(Stored data)
-------------------------
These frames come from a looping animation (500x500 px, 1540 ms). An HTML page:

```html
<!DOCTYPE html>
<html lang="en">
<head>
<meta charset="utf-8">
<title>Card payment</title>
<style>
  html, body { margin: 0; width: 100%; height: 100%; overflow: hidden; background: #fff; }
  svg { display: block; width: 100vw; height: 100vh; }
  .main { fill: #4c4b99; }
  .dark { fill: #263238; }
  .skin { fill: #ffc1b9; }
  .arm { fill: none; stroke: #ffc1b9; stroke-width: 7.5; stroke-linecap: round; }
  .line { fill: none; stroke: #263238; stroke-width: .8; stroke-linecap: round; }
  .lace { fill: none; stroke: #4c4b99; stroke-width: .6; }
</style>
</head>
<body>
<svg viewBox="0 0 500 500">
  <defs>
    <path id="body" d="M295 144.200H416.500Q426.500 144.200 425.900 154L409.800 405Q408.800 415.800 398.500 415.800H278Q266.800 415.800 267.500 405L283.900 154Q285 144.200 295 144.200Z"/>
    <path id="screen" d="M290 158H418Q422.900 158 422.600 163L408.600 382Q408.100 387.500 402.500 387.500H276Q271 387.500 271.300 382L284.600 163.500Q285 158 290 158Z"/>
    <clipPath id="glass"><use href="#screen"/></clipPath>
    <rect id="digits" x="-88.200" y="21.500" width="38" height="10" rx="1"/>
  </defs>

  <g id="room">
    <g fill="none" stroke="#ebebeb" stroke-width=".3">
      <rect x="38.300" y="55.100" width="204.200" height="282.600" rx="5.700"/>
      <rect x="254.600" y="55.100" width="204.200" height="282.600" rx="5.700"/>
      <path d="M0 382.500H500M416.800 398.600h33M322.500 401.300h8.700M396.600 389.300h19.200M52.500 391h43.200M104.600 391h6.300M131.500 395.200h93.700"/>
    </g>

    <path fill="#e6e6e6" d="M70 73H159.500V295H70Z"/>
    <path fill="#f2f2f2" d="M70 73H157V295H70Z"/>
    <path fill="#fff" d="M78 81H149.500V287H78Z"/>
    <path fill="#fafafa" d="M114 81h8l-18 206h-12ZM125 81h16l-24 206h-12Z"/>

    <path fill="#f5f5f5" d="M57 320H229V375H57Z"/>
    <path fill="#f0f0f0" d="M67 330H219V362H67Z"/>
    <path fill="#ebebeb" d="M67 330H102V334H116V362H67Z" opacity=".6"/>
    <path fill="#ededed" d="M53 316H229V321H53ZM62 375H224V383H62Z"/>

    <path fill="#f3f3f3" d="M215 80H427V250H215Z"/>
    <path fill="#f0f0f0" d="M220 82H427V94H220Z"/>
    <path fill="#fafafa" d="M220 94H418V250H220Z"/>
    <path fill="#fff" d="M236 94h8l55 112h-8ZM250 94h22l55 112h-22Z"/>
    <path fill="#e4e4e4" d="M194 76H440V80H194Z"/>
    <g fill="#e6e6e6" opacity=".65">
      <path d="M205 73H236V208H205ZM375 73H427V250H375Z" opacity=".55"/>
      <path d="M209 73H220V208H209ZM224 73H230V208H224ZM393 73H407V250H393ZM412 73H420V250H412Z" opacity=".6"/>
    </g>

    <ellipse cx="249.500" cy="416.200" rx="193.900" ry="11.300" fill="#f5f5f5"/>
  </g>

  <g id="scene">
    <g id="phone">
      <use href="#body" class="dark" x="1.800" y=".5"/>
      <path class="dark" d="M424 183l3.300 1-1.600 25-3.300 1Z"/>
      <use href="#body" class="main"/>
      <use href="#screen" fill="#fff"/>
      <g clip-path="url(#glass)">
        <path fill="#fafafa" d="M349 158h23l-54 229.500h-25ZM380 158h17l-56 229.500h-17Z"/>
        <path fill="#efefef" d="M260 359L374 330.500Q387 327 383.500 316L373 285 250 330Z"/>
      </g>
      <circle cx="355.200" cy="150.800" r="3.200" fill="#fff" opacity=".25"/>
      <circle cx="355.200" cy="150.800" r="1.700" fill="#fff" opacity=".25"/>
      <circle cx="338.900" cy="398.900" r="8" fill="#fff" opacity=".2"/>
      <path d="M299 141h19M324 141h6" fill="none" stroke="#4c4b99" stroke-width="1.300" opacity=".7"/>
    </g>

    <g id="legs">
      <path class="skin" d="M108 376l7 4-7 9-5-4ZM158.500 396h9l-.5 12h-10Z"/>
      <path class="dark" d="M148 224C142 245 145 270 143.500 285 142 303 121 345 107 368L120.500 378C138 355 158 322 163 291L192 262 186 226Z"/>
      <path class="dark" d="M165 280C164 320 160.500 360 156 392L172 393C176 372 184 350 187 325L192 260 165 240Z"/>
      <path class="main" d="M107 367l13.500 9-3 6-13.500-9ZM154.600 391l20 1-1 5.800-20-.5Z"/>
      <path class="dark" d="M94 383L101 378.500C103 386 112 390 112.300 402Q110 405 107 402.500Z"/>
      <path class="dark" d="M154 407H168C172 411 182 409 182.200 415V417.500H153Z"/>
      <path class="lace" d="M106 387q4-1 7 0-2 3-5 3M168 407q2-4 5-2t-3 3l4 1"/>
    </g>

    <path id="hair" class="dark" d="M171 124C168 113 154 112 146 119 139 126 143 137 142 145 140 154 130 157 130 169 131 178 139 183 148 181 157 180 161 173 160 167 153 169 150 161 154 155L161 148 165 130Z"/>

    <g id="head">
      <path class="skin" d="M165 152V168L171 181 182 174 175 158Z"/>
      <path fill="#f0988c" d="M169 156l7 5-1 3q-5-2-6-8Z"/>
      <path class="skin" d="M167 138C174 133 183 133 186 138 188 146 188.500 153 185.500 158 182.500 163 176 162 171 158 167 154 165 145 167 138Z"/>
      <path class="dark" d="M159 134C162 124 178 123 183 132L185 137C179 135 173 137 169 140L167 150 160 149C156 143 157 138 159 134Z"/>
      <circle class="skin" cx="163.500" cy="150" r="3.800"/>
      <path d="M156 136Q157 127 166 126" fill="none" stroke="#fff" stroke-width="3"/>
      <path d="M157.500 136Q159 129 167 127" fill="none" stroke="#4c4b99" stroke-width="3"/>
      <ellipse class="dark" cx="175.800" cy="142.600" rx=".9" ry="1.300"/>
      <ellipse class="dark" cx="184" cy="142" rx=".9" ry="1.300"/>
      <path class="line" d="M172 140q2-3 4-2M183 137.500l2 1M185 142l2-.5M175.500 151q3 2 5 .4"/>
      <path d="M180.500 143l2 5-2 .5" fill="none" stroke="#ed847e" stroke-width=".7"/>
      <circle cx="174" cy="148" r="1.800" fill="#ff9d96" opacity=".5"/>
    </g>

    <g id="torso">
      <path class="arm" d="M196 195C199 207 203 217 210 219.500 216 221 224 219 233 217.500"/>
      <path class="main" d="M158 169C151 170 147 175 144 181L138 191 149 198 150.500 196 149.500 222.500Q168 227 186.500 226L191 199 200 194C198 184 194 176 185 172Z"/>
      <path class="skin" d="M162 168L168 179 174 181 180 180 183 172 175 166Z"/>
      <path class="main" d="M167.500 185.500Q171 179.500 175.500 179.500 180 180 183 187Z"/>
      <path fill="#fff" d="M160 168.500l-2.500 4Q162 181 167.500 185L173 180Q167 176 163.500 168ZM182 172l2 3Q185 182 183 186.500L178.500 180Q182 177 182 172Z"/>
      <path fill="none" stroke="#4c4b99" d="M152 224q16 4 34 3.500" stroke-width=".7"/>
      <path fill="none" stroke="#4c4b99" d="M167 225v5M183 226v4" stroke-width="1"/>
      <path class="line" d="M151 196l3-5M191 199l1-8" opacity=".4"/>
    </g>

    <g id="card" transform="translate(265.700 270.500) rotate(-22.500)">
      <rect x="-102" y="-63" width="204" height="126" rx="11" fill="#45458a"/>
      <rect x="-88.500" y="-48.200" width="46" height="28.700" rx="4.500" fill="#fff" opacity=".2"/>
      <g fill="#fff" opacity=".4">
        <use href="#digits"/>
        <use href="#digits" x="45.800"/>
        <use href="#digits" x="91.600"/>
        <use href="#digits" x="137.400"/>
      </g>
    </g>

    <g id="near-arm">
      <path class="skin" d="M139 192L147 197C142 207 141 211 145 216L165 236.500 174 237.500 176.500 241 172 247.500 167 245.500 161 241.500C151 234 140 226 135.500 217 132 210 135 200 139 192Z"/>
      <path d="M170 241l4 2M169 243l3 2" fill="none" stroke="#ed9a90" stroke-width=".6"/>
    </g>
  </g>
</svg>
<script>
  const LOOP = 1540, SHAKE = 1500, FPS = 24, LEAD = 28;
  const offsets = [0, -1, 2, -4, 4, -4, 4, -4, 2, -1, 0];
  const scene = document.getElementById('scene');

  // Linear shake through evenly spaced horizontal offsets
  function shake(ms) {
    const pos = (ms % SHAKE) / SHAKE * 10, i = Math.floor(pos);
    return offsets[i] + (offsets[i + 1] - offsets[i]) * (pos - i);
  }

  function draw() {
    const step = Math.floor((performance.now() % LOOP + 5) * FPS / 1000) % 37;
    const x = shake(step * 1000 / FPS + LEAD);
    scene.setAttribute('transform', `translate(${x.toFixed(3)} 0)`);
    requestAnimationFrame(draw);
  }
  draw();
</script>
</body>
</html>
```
-------------------------
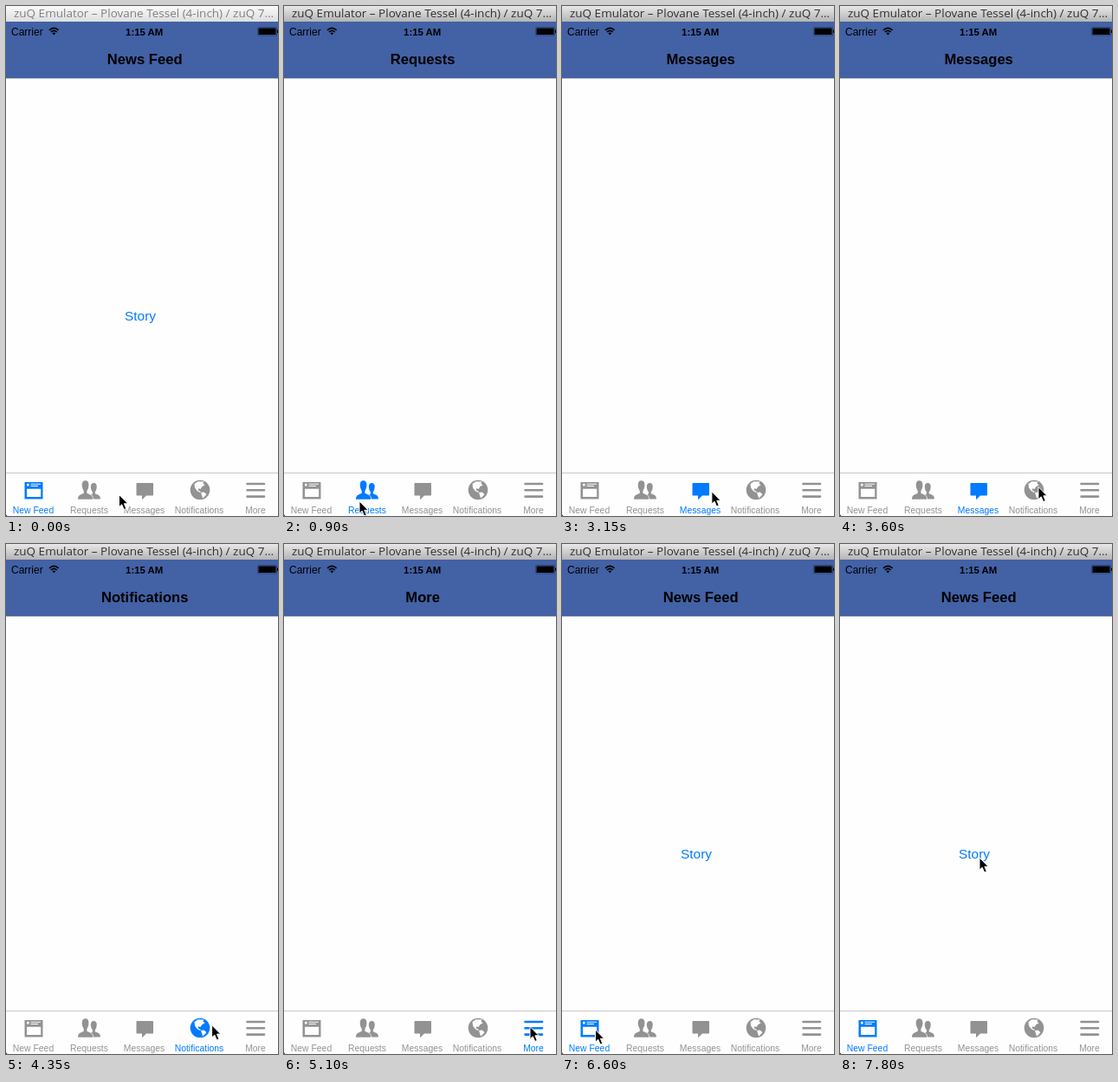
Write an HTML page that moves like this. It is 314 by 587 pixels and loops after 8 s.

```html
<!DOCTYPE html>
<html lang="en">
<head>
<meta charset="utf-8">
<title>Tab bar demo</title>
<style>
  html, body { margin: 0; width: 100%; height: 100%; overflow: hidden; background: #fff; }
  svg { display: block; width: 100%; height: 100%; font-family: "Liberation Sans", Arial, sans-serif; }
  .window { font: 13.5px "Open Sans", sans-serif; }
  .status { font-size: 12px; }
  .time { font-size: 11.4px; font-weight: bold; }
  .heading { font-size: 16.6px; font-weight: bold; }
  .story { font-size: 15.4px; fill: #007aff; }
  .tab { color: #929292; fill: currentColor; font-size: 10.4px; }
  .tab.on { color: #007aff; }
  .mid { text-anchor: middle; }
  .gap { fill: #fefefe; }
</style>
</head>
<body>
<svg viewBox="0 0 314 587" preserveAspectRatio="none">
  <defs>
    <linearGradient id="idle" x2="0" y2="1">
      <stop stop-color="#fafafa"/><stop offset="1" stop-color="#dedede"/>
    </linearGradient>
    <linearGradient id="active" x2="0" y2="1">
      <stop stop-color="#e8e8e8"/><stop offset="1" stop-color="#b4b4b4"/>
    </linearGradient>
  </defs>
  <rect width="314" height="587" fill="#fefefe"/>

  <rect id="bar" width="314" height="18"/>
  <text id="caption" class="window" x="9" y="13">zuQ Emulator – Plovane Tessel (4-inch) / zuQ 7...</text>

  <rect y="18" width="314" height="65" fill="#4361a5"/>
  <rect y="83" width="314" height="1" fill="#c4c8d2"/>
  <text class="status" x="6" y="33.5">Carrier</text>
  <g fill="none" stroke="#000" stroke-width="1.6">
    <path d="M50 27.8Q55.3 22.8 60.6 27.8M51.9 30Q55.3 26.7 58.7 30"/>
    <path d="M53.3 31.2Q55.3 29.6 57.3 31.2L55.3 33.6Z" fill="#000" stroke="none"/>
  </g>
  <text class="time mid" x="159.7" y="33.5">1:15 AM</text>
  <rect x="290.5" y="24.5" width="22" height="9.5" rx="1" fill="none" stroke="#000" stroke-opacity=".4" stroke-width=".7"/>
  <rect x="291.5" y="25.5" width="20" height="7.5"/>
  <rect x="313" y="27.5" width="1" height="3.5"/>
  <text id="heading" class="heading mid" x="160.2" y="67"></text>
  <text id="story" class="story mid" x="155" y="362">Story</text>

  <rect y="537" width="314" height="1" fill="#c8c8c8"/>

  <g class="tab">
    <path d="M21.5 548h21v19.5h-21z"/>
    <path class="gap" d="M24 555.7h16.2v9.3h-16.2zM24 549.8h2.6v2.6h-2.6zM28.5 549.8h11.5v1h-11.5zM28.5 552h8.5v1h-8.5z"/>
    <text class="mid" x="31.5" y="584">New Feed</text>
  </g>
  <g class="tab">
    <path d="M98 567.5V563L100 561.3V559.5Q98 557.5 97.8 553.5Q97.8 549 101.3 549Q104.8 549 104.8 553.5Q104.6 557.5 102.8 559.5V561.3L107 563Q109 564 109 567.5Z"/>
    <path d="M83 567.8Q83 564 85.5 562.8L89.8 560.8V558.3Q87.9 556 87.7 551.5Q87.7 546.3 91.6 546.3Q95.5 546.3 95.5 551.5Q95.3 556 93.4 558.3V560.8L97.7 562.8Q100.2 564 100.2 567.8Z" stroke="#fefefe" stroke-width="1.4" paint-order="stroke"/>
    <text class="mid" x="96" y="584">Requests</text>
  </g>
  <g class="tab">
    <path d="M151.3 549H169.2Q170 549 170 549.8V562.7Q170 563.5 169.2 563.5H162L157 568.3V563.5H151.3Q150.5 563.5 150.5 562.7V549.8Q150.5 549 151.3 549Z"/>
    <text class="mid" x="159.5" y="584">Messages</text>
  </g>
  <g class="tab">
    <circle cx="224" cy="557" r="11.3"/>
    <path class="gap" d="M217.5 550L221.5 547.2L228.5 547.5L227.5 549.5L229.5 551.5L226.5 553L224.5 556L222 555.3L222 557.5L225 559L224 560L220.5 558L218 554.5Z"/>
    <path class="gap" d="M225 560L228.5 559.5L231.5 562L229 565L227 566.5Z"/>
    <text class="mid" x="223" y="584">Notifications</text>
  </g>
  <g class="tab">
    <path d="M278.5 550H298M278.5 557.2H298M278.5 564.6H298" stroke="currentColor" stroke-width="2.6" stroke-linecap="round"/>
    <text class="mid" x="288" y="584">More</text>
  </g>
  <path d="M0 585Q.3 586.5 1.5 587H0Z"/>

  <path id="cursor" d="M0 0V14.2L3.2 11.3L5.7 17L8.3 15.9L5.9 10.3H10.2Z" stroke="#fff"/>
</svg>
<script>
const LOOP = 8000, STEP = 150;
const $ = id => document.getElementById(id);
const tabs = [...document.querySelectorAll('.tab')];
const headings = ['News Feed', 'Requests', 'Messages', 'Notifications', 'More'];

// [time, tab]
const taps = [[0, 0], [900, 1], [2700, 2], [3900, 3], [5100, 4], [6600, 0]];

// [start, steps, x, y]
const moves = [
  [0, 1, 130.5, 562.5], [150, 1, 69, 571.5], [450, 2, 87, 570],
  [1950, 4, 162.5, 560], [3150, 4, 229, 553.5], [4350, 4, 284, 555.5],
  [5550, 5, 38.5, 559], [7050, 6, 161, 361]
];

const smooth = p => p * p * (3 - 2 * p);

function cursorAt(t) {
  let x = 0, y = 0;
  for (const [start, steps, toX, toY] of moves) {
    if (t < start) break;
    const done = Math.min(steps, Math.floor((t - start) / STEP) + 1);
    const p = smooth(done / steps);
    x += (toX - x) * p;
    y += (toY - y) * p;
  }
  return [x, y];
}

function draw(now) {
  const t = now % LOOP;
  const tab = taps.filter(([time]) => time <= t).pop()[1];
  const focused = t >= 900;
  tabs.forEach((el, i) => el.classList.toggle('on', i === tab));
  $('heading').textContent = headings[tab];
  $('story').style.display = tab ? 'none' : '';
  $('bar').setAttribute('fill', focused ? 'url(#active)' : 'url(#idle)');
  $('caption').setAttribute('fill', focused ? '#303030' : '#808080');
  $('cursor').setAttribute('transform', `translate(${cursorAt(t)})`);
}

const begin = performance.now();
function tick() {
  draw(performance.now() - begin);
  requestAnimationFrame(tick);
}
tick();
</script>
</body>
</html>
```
-------------------------
* _What the task requires_: Copy, from the data above, every line where the word "skin" appears.

* _Solution for this exercise_:
  .skin { fill: #ffc1b9; }
      <path class="skin" d="M108 376l7 4-7 9-5-4ZM158.500 396h9l-.5 12h-10Z"/>
      <path class="skin" d="M165 152V168L171 181 182 174 175 158Z"/>
      <path class="skin" d="M167 138C174 133 183 133 186 138 188 146 188.500 153 185.500 158 182.500 163 176 162 171 158 167 154 165 145 167 138Z"/>
      <circle class="skin" cx="163.500" cy="150" r="3.800"/>
      <path class="skin" d="M162 168L168 179 174 181 180 180 183 172 175 166Z"/>
      <path class="skin" d="M139 192L147 197C142 207 141 211 145 216L165 236.500 174 237.500 176.500 241 172 247.500 167 245.500 161 241.500C151 234 140 226 135.500 217 132 210 135 200 139 192Z"/>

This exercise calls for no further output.